Monday, July 7, 2008

The LM Prototype - American Psychographic Rubber meets the Local Road

In the near future our customers will have the unique opportunity to "Drive the Design" - our first LM vehicle, which was born globally and made locally for them. For months now, we have been in discussions about the design we will build for our first prototype. Carefully, we have been watching the discussions and votes of our dedicated community of designers, builders, and enthusiasts as they sift through an incoming force of designs from portfolios, checkups, and competitions.

Thousands of designs are displayed in the the LM community bolstered by many thousand more comments, critiques, and visual references. This young community can already boast of two LM competition winners, more coming around the corner, a robust community of commenters, and an even more impressive group of portfolios.

In our engineering blog, Mike has made reference to some of the heated discussions we have had about our selection methodology for our first prototype and the lengths we go to to evince a designer's intent.

On May 19th and 20th, I blogged about the psychographic of our customer.

So this subject has CLEARLY been on our minds. Last night, I emphasized our mission, internal consistency in the soul and image of our product, and the importance of customer preference. But even given these tough lenses to look through, there remain many designs that our customers would "cross the frozen tundra" to buy. Still, not all of those designs are ones we should build.

So I wanted to continue to offer a little more insight about how we select a design to build.

Once we have a list of designs that enthusiasts have expressed a decided preference for, we work very hard to layer on concerns of the following nature. This process is where the "Psychographic Rubber meets the Local Road".









(www.istockphoto.com, photo by MobileOak)

1 – We take note of 4 core pillars we have developed in the execution of our mission: 1 – Education, 2 – Desirability, 3 – Simplicity, 4 – Sustainability.

2 – We stick to our business model wherein we target buyers in a LOCAL MARKET out of micro-factory facilities that perform assembly, sales, and service.

3 – We like to work with members of the LM community who come from - or are connected to - a “local” area and are inspired to design work based on that area.
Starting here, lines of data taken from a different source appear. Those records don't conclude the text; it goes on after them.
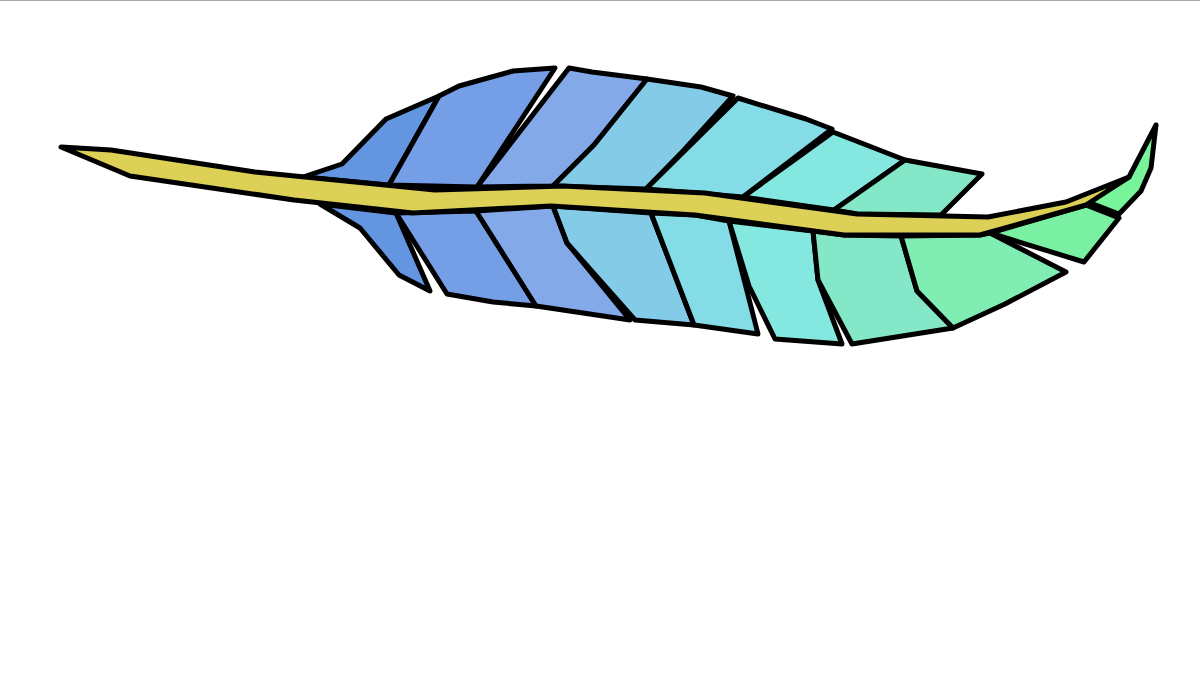
<!DOCTYPE html>
<html lang="en">
<head>
<meta charset="utf-8">
<title>Feather</title>
<style>
:root {
  --paper: #ffffff;
  --rule: #a6a6a6;
  --ink: #000000;
  --quill: #ddd056;
  --blue-deep: #6495e1;
  --blue: #749fe6;
  --periwinkle: #84a9e8;
  --sky: #83cbe7;
  --aqua: #84dde6;
  --turquoise: #84e8e0;
  --seafoam: #84e8c8;
  --mint: #80eeb3;
  --spring: #7af0a2;
  --tip: #78f49b;
}
html, body { margin: 0; height: 100%; overflow: hidden; background: var(--paper); }
.canvas { display: block; width: 1200px; height: 674px; }
.top-rule { fill: var(--rule); }
.feather { stroke: var(--ink); stroke-width: 5; stroke-linejoin: round; stroke-linecap: round; }
.blue-deep { fill: var(--blue-deep); }
.blue { fill: var(--blue); }
.periwinkle { fill: var(--periwinkle); }
.sky { fill: var(--sky); }
.aqua { fill: var(--aqua); }
.turquoise { fill: var(--turquoise); }
.seafoam { fill: var(--seafoam); }
.mint { fill: var(--mint); }
.spring { fill: var(--spring); }
.tip { fill: var(--tip); }
.quill { fill: var(--quill); }
</style>
</head>
<body>
<svg class="canvas" viewBox="0 0 1200 674" role="img" aria-label="Feather shading from blue to green with a yellow quill">
  <rect class="top-rule" width="1200" height="1"/>
  <g class="feather">
    <g id="upper-barbs">
      <polygon class="blue-deep" points="303,177 342,164 386,119 439,96 389,185"/>
      <polygon class="blue" points="389,185 439,96 459,86 513,71 555,68 477,187"/>
      <polygon class="periwinkle" points="477,187 569,68 592,72 647,79 594,145 553,186"/>
      <polygon class="sky" points="553,186 594,145 647,79 701,87 733,96 684,150 646,189"/>
      <polygon class="aqua" points="646,189 738,98 806,119 832,129 743,197"/>
      <polygon class="turquoise" points="743,197 833,132 905,160 834,210"/>
      <polygon class="seafoam" points="834,210 905,160 982,174 941,215 857,214"/>
    </g>
    <g id="lower-barbs">
      <polygon class="blue-deep" points="320,204 360,228 399,275 430,291 396,213"/>
      <polygon class="blue" points="396,213 447,294 493,302 536,306 476,211"/>
      <polygon class="periwinkle" points="476,211 536,306 630,320 567,243 553,206"/>
      <polygon class="sky" points="553,206 567,243 635,320 694,325 651,213"/>
      <polygon class="aqua" points="651,213 694,325 758,334 729,221 695,215"/>
      <polygon class="turquoise" points="729,221 749,286 775,339 842,344 818,280 813,231"/>
      <polygon class="seafoam" points="813,231 818,280 852,344 953,328 917,291 901,236 844,235"/>
      <polygon class="mint" points="901,236 917,291 953,328 1005,304 1066,272 990,233 980,235"/>
      <polygon class="spring" points="990,233 1084,262 1119,218 1086,205"/>
      <polygon class="tip" points="1088,202 1119,214 1141,191 1151,168 1156,125 1129,177"/>
    </g>
    <path class="quill" d="M61 147 111 150 255 172 435 190 563 186 705 193 857 214 988 217 1066 202 1129 177 1086 205 980 235H844L695 215 551 206 413 213 294 200 130 176Z"/>
  </g>
</svg>
</body>
</html>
4 – We enjoy choosing BOTH a) sketch designs that are suggestive and inspirational but that leave a lot up to the imagination AND b) those 3D works that are much more finished so that the community and the internal team can move quickly to develop the “design process”. Either method is good, but whichever one the designer chooses, we only consider those that have received the highest praise and feedback.

5 – We look to pit our strength against the weaknesses of established manufacturers and not vice versa. This is our JUDO advantage. This is our strategy at work. To help in thinking about the core elements of our strength, here are 4 axes on which you can see where we WANT TO BE (in bold) and where we DO NOT.
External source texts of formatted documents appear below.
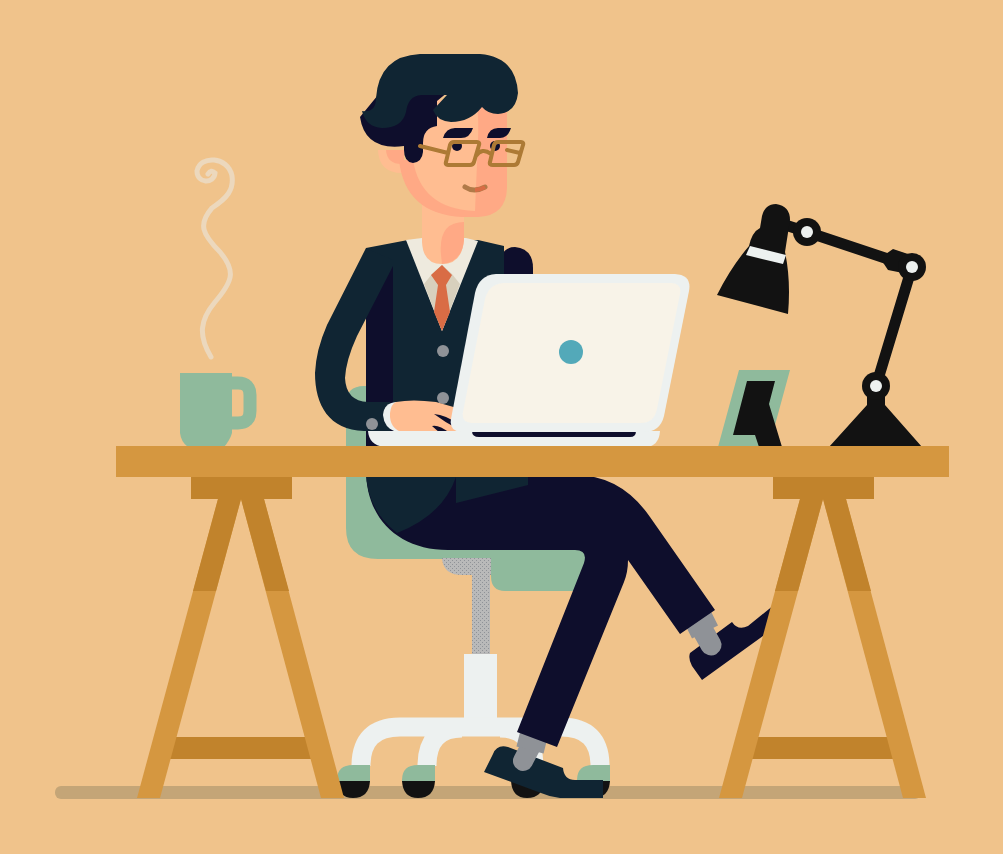
<!DOCTYPE html>
<html lang="en">
<head>
<meta charset="utf-8">
<title>Man working at a desk</title>
<style>
:root {
  --sand: #f0c38b; --floor: #c4a577; --wood: #d59740; --wood-dark: #c1832c;
  --green: #8fba9c; --white: #edf1f0; --cream: #f8f3e8; --steam: #ecd8bd;
  --navy: #0e0e2c; --suit: #102533; --black: #121212; --grey: #8f9297; --pole: #b9b9b9;
  --skin: #ffbd91; --blush: #ffa985; --tie: #d96c45; --shirt: #eeeade; --shirt-shade: #d8d0bd;
  --glasses: #ad7a35; --teal: #53a9b9; --lip: #b17a48;
}
html, body { margin: 0; background: var(--sand); overflow: hidden; }
svg { display: block; width: 1003px; height: 854px; }
.floor { fill: var(--floor); } .wood { fill: var(--wood); } .wood-dark { fill: var(--wood-dark); }
.green { fill: var(--green); } .white { fill: var(--white); } .cream { fill: var(--cream); }
.navy { fill: var(--navy); } .suit { fill: var(--suit); } .black { fill: var(--black); }
.grey { fill: var(--grey); } .pole { fill: var(--pole); } .skin { fill: var(--skin); }
.blush { fill: var(--blush); } .tie { fill: var(--tie); } .shirt { fill: var(--shirt); }
.shirt-shade { fill: var(--shirt-shade); } .teal { fill: var(--teal); }
.line { fill: none; }
.steam { stroke: var(--steam); stroke-width: 5; stroke-linecap: round; }
.chair-arm { stroke: var(--white); stroke-width: 19; }
.sock { stroke: var(--grey); stroke-linecap: round; }
.glasses { stroke: var(--glasses); stroke-width: 4; stroke-linejoin: round; stroke-linecap: round; }
.mouth { stroke: var(--lip); stroke-width: 5; stroke-linecap: round; }
.lamp-arm { stroke: var(--black); stroke-width: 11; }
.handle { stroke: var(--green); stroke-width: 13; }
</style>
</head>
<body>
<svg viewBox="0 0 1003 854" role="img" aria-label="A man in a suit works on a laptop at a wooden desk">
  <defs>
    <g id="caster">
      <path class="green" d="M-16 782V780Q-16 765 0 765H17V782Z"/>
      <path class="black" d="M-16 781H17Q16 798 0 798Q-15 798 -16 781Z"/>
    </g>
    <g id="trestle">
      <path class="wood-dark" d="M175 737H306L312 759H169Z"/>
      <path class="wood" d="M218 499H241L160 798H137Z"/>
      <path class="wood" d="M241 499H264L344 798H321Z"/>
      <path class="wood-dark" d="M218 499H241L216 591H193Z"/>
      <path class="wood-dark" d="M241 499H264L289 591H266Z"/>
      <rect class="wood-dark" x="191" y="476" width="101" height="23"/>
    </g>
    <pattern id="dither" width="4" height="4" patternUnits="userSpaceOnUse">
      <rect class="pole" width="4" height="4"/>
      <rect class="grey" width="1" height="1"/><rect class="grey" x="2" y="2" width="1" height="1"/>
    </pattern>
  </defs>

  <rect class="floor" x="55" y="786" width="866" height="13" rx="6"/>

  <g id="chair">
    <path class="green" d="M346 404Q346 386 364 386H400V500L500 550H600V591H505Q491 591 491 576V559H378Q346 559 346 528Z"/>
    <path d="M442 558H491V575H462Q443 575 442 558Z" fill="url(#dither)"/>
    <rect x="472" y="572" width="18" height="84" fill="url(#dither)"/>
    <rect class="white" x="464" y="654" width="33" height="72"/>
    <path class="line chair-arm" d="M361 766Q361 727 400 727H561Q600 727 600 766M427 766Q427 728 462 728M534 766Q534 728 500 728"/>
    <use href="#caster" x="353"/>
    <use href="#caster" x="418"/>
    <use href="#caster" x="527"/>
    <use href="#caster" transform="translate(593 0)"/>
  </g>

  <g id="legs">
    <path class="navy" d="M690 653L732 622Q738 631 748 626L785 596V620L702 680L692 666Q688 659 690 653Z"/>
    <path class="line sock" stroke-width="21" d="M698 622L711 645" stroke-linejoin="round"/>
    <path class="suit" d="M484 772L493 754Q497 744 508 747L563 768Q564 780 575 780H603V798H560Q550 797 541 793Z"/>
    <path class="line sock" stroke-width="20" d="M534 740L523 761"/>
    <path class="line sock" stroke-width="28" stroke-linecap="butt" style="stroke-linecap:butt" d="M535 730L530 750"/>
    <path class="line sock" stroke-width="29" style="stroke-linecap:butt" d="M695 612L705 632"/>
    <path class="navy" d="M366 470C366 519 399 550 448 550H575Q588 550 584 563L517 732L557 747L624 582Q628 572 628 560L680 634L715 610L650 517Q621 475 575 475Z"/>
    <path class="suit" d="M366 470H528V485L456 503V477Q443 515 397 533Q366 509 366 470Z"/>
  </g>

  <g id="torso">
    <path class="navy" d="M500 260Q503 247 515 247Q533 249 533 268V300H500Z"/>
    <path class="suit" d="M366 248L408 240H478L504 246V450H366Z"/>
    <path class="navy" d="M366 316L393 262V450H366Z"/>
    <path class="shirt" d="M406 240L422 238H466L478 241L442 331Z"/>
    <path class="shirt-shade" d="M424 284L432 274L442 265L452 274L460 284L442 331Z"/>
    <path class="tie" d="M442 265L452 275L446 285L450 312L442 331L434 312L438 285L431 275Z"/>
    <circle class="grey" cx="443" cy="351" r="6"/>
    <circle class="grey" cx="443" cy="398" r="6"/>
    <path class="suit" d="M366 248L393 260V266L357 336Q346 360 345 378Q346 401 368 402H390V431H364C329 430 315 405 315 373Q316 350 327 325Z"/>
    <circle class="grey" cx="372" cy="424" r="6"/>
  </g>

  <g id="head">
    <path class="skin" d="M422 195H464V238Q463 264 442 264Q423 264 422 242Z"/>
    <path class="blush" d="M441 255Q438 222 464 222V240Q462 262 442 264Z"/>
    <path class="skin" d="M378 150H404V173Q379 174 378 150Z"/>
    <path class="blush" d="M386 150H404V164Q387 165 386 150Z"/>
    <path class="blush" d="M399 160H420L478 106H507V188Q506 216 478 217H462Q405 214 399 160Z"/>
    <path class="skin" d="M421 140L437 100H476Q479 113 478 140L475 211Q421 209 413 160Z"/>
    <path class="navy" d="M360 117L378 95L420 92H448L437 101V126Q423 128 423 143V152Q422 162 413 163Q404 162 404 150V146Q365 151 360 117Z"/>
    <path class="suit" d="M362 111Q376 113 376 98Q379 56 420 54H480Q516 57 518 93Q516 113 498 114Q488 114 482 107Q470 122 451 122Q437 121 433 110L447 95H421Q408 96 406 112Q402 128 382 128Q366 127 362 111Z"/>
    <path class="navy" d="M443 138Q446 128 455 128H473Q470 138 461 138ZM487 138Q489 128 498 128H511Q508 138 500 138Z"/>
    <circle class="navy" cx="457" cy="146" r="5"/>
    <circle class="navy" cx="495" cy="146" r="5"/>
    <path class="line glasses" d="M420 146L448 153M454 142H477Q480 142 479 145L474 162Q473 165 470 165H448Q445 165 446 162L450 145Q451 142 454 142ZM498 142H521Q524 142 523 145L518 162Q517 165 514 165H493Q489 165 490 162L494 145Q495 142 498 142ZM476 156Q482 147 491 154M507 150L520 153"/>
    <path class="line mouth" d="M465 187Q474 193 485 187"/>
    <path class="line" stroke="var(--tie)" stroke-width="4" d="M475 190Q480 190 485 187"/>
  </g>

  <g id="hands">
    <path class="white" d="M396 402Q384 403 383 415Q384 428 396 432H408V402Z"/>
    <path class="skin" d="M396 402Q412 399 436 402L464 410V433H404Q389 429 390 413Q391 404 396 402Z"/>
    <path class="navy" d="M432 426Q438 424 450 433H440ZM434 414Q446 415 458 424V429Q446 423 434 414Z"/>
  </g>

  <g id="laptop">
    <path class="white" d="M368 431H660Q659 446 646 447H384Q369 445 368 431Z"/>
    <path class="navy" d="M472 431H636Q636 437 630 437H479Q472 437 472 431Z"/>
    <path class="white" d="M496 274H675Q692 275 689 291L664 416Q660 432 644 432H461Q449 431 451 419L475 293Q479 275 496 274Z"/>
    <path class="cream" d="M503 283H672Q682 284 680 294L657 409Q654 423 641 423H471Q461 422 463 412L485 299Q489 284 503 283Z"/>
    <circle class="teal" cx="571" cy="352" r="12"/>
  </g>

  <g id="mug">
    <path class="line handle" d="M231 383H238Q250 383 250 395V411Q250 423 238 423H231"/>
    <path class="green" d="M180 373H232V433Q230 440 224 447H188Q181 442 180 433Z"/>
    <path class="line steam" d="M211 357C198 335 200 320 215 302C233 281 236 271 220 252C202 234 198 224 212 208C227 198 234 190 232 176C228 156 200 155 197 171C197 184 214 184 215 173Q211 169 208 174"/>
  </g>

  <g id="photo-stand">
    <path class="green" d="M739 370H790L769 447H718Z"/>
    <path class="black" d="M747 381H775L769 404L782 447H759L755 435H733Z"/>
  </g>

  <g id="lamp">
    <path class="line lamp-arm" d="M776 222L807 232L912 267L876 386V410"/>
    <path class="black" d="M880 258L893 249L908 254V274L888 270ZM867 392H885V405L922 447H829L867 405Z"/>
    <path class="black" d="M762 216Q765 204 776 204Q790 206 790 220L785 252Q791 280 788 314L717 295Q731 267 749 246Q752 232 760 228Z"/>
    <path class="white" d="M750 246L786 255L783 264L746 255Z"/>
    <g class="black"><circle cx="807" cy="232" r="14"/><circle cx="912" cy="267" r="14"/><circle cx="876" cy="386" r="14"/></g>
    <g class="white"><circle cx="807" cy="232" r="6"/><circle cx="912" cy="267" r="6"/><circle cx="876" cy="386" r="6"/></g>
  </g>

  <g id="desk">
    <use href="#trestle"/>
    <use href="#trestle" x="582"/>
    <rect class="wood" x="116" y="446" width="833" height="31"/>
  </g>
</svg>
</body>
</html>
I. American Authenticity (e.g. hot rod, aerospace, truck)—- vs.—- Foreign Performance (e.g. European Performance Sedan, Italian supercar)
II. Mechanicals Showing (e.g. open wheel, chassis showing, panels on frame)—- vs.—- Perfect Finish (OEM)
III. Presence of Excellence (e.g. got-to-have-it designs)—- vs.—- Absence of Defects
IV. Playing (e.g. a vehicle that actually does what it claims to in its looks)—- vs.—- Posing (e.g. a supercar look without the guts)

All of these 5 additional considerations are part of the patchwork that makes up our decision-making process and they give a much more clear window into the depth of discussion and analysis we pursue in making a decision.

Stay Tuned! We are working hard to help you drive these designs!

1 comment:

Daney said...

If I were to goto Local Motors, will I have the chance to drive the car=D